No, seriously, that’s their plan. The left has not only forgotten about the failure of socialism (okay, yes, yes, they never knew that in the first place, but still); they have apparently forgotten about inflation from monetary indiscipline, too. It’s called “Modern Monetary Theory,” and it says that sovereign debt is good, and that the United States is especially blessed with super-borrowing capacity because the dollar reigns supreme. So we should borrow like there’s no tomorrow. Of course, since we’re reliably informed that we only have 12 years lefty to solve climate change, why not?
This idea is not really “modern” at all, and you’d be right to think it is just a new term for Keynesian deficit spending, just as the left’s favorite epithet of the moment, “Neoliberalism,” is just a new term for “Capitalism.” Some people are calling MMT “the Laffer Curve of the Left.” But keep your eye on this. It’s going to be a cornerstone of the Democrats’ socialist economic policy to come. (To be sure, Vice President Cheney is reported to have said that “Reagan proved deficits don’t matter,” but that infamous quote was taken out of context and distorted.
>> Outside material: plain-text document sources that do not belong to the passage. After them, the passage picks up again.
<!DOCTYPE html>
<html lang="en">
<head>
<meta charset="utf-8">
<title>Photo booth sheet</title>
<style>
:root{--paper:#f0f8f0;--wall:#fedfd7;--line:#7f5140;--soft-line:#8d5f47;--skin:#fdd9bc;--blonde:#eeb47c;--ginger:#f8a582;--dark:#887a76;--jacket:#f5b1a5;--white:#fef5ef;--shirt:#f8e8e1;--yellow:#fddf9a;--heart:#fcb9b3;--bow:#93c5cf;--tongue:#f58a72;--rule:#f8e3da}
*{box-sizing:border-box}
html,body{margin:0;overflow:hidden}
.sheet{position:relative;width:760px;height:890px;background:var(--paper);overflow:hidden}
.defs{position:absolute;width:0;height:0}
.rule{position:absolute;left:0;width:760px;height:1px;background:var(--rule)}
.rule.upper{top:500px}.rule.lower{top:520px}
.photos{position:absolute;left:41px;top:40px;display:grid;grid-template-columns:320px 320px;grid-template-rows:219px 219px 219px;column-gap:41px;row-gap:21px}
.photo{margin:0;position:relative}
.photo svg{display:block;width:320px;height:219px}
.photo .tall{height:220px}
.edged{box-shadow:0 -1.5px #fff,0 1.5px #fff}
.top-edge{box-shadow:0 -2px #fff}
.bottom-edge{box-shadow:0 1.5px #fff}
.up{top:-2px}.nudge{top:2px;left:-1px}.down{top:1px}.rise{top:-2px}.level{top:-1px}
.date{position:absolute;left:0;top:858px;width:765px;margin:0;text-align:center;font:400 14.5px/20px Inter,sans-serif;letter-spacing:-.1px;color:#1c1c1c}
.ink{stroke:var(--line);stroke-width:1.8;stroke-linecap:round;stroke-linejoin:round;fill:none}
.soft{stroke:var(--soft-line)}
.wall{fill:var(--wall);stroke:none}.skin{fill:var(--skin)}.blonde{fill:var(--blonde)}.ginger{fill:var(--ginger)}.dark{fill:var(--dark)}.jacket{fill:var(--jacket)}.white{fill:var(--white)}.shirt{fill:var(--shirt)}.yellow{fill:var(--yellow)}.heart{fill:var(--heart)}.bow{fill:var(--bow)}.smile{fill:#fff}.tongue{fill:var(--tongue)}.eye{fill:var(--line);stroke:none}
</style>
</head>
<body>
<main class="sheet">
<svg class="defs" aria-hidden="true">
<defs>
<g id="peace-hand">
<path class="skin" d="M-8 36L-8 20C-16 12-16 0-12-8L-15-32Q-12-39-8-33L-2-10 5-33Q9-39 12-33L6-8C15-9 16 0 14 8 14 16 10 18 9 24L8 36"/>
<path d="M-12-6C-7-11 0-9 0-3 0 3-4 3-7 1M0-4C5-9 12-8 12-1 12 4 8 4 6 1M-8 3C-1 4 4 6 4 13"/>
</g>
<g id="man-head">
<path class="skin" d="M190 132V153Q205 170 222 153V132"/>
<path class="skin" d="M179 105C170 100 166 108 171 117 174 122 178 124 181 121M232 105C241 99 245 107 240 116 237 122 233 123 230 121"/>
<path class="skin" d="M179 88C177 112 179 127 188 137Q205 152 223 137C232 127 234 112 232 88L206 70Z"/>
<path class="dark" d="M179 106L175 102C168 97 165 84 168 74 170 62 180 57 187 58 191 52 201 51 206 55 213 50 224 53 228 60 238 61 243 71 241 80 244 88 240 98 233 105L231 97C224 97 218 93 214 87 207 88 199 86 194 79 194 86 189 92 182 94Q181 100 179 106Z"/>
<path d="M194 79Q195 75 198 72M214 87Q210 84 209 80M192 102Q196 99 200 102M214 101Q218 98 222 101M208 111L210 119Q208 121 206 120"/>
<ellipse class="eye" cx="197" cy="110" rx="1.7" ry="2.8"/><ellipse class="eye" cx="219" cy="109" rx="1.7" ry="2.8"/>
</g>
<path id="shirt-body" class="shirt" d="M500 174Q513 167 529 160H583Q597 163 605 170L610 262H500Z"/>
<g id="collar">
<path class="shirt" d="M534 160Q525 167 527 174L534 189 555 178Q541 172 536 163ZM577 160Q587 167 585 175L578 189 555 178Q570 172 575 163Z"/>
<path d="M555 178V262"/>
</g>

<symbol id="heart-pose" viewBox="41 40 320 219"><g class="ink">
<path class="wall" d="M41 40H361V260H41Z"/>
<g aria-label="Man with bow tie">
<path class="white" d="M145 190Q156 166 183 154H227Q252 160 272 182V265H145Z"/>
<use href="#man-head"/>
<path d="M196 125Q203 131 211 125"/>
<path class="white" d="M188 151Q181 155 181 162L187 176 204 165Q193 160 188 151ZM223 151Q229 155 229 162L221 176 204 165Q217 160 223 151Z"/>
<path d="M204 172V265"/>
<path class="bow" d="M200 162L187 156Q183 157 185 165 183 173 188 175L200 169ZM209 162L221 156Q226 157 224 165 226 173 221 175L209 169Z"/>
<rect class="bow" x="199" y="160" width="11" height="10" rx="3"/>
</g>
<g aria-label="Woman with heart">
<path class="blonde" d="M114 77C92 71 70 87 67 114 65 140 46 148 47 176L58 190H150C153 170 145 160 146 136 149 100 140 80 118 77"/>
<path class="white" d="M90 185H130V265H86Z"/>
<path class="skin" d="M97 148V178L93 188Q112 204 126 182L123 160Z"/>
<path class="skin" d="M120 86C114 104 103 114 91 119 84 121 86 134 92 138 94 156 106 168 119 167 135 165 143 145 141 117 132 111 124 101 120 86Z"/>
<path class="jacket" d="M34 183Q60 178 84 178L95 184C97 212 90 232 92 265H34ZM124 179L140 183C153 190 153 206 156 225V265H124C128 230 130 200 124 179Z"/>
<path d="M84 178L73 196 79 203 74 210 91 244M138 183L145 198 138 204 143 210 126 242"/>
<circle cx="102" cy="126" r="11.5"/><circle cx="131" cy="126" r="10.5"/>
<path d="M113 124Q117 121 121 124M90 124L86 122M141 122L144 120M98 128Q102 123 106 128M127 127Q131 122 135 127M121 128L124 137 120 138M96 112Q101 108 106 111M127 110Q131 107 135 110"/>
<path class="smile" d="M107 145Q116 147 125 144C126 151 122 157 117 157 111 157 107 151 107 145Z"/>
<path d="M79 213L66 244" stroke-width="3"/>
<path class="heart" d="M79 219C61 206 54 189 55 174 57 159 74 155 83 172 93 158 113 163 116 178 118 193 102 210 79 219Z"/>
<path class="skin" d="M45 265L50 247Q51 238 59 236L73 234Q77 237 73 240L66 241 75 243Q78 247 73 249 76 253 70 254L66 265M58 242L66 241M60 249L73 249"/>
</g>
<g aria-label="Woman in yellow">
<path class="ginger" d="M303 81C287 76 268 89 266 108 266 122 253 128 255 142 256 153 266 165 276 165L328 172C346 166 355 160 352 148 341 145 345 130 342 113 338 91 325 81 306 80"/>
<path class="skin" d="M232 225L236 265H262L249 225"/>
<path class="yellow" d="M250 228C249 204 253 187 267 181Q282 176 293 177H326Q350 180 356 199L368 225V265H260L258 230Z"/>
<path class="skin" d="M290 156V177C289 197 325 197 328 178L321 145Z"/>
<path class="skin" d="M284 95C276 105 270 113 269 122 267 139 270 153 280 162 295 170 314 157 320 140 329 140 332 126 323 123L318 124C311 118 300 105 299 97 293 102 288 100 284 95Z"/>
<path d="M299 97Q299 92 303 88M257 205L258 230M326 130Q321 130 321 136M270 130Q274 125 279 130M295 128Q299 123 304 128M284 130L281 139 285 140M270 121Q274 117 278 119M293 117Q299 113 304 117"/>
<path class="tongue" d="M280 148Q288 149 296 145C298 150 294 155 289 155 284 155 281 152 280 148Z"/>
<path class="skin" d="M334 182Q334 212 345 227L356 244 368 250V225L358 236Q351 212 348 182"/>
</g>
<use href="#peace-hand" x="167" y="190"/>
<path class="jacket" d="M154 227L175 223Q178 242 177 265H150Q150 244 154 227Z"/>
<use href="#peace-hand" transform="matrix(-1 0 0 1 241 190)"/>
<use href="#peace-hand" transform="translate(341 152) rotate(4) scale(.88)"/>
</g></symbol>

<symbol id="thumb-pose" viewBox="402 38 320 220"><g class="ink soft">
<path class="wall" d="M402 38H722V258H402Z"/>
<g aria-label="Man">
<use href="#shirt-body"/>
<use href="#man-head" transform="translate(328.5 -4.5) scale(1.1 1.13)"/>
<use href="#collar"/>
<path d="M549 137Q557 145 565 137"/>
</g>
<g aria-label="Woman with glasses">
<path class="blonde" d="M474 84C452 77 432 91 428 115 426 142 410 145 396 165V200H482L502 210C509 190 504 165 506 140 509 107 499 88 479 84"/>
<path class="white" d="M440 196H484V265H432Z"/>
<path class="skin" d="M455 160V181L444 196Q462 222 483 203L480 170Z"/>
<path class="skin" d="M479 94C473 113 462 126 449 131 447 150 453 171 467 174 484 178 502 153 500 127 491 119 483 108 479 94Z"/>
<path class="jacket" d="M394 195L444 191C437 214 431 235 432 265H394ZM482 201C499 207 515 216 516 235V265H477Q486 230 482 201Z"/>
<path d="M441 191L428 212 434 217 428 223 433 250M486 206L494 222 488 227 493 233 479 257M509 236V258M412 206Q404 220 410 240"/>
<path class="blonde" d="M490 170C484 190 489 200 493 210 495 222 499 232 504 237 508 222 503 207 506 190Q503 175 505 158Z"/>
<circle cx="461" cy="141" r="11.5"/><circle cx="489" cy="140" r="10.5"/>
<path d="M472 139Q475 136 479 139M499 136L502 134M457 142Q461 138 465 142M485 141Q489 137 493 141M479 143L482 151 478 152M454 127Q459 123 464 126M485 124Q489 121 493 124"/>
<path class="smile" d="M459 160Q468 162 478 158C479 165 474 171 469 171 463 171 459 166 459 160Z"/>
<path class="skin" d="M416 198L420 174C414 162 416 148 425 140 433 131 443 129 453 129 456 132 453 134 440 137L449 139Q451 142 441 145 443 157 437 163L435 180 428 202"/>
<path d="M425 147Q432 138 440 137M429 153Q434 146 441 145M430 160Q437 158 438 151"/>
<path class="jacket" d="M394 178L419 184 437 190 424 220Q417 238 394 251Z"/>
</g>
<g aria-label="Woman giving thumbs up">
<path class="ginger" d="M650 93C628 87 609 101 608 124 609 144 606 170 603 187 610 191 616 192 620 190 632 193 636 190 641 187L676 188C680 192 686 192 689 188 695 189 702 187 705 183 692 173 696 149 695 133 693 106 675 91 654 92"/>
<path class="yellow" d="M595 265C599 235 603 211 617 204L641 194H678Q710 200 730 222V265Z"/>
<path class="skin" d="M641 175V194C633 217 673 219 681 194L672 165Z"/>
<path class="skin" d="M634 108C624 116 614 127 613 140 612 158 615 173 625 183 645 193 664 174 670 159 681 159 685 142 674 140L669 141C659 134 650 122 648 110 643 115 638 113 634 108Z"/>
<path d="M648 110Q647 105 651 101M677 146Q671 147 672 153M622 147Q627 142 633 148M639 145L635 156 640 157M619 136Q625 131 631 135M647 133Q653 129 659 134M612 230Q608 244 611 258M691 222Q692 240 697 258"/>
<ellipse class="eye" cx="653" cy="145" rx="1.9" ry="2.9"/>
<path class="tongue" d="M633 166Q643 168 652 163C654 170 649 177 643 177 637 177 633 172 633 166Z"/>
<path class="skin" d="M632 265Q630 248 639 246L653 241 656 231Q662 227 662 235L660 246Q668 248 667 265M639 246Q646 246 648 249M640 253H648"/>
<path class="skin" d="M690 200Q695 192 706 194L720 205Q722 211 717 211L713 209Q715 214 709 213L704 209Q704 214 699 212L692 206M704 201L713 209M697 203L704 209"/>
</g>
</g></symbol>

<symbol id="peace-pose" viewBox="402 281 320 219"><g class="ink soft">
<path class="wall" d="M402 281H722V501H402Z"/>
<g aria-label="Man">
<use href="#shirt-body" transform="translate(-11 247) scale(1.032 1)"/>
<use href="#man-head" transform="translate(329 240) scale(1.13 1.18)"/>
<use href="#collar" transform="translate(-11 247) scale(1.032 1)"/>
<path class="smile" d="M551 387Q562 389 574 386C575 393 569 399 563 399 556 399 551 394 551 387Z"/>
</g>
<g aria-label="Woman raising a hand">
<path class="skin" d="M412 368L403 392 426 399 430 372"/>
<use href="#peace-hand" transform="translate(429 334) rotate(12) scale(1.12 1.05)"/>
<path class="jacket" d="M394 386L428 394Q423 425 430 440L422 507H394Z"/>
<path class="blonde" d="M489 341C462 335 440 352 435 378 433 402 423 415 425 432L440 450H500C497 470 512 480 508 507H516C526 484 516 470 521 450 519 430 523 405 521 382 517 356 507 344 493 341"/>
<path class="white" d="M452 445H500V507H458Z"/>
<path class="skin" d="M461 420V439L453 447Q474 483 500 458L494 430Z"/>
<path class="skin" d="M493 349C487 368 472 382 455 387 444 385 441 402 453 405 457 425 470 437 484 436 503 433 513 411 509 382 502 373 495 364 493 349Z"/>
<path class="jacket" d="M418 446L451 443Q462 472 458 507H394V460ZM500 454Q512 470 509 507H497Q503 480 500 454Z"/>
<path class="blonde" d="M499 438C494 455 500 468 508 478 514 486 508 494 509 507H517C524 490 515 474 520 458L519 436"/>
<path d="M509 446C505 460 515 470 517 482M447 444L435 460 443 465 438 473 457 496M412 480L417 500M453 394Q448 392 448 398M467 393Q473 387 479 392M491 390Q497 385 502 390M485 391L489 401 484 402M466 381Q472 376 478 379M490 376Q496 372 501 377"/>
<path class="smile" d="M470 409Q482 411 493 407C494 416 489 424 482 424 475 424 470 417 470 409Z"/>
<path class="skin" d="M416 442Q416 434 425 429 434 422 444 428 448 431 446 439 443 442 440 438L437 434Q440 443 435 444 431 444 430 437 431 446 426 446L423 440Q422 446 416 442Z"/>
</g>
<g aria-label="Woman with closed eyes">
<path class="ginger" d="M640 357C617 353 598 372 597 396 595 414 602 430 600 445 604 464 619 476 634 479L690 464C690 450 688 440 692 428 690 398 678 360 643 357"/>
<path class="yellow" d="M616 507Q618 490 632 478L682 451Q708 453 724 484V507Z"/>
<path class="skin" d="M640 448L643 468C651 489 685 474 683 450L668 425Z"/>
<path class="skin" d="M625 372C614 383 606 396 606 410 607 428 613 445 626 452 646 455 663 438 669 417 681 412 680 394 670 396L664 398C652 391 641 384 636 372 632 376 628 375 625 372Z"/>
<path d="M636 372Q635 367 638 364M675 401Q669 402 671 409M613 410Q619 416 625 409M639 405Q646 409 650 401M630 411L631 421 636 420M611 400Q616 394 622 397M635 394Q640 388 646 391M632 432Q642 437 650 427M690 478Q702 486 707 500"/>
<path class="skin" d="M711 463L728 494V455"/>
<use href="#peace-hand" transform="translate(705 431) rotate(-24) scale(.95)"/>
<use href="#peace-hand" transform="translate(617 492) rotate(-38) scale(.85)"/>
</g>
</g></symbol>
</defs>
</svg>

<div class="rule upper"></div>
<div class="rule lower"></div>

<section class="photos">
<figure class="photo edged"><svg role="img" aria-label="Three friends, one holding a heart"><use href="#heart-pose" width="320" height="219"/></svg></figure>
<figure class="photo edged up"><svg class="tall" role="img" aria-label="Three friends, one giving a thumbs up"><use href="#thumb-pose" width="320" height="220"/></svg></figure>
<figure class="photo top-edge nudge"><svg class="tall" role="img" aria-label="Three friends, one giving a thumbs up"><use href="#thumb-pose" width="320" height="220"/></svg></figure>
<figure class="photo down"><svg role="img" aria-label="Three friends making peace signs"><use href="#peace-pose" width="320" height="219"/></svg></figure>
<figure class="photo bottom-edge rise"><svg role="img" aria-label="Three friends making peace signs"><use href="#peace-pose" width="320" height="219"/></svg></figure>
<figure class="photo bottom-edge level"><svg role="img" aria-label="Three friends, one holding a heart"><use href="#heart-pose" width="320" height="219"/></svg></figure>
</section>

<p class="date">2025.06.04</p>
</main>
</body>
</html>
He didn’t mean permanent structural deficits for consumption, though the Bush Administration was plenty guilty of that especially with Medicare Part D; he meant temporary deficits for things like wars, infrastructure, etc.)
MMT is getting some backup from mainstream economists. The incoming president of the American Economics Association, Olivier Blanchard, argued in his presidential address that the costs of public debt might have lower welfare costs than previously thought, which you can bet will be cited by the Krugmanites of the world on behalf of a massive spending spree (though Blanchard is more circumspect about extrapolating in this way).
It occurred to me recently that everything has gone wrong since Milton Friedman died in 2006.
Chaser, for old time’s sake:
UPDATE—I’ve found an explainer for MMT: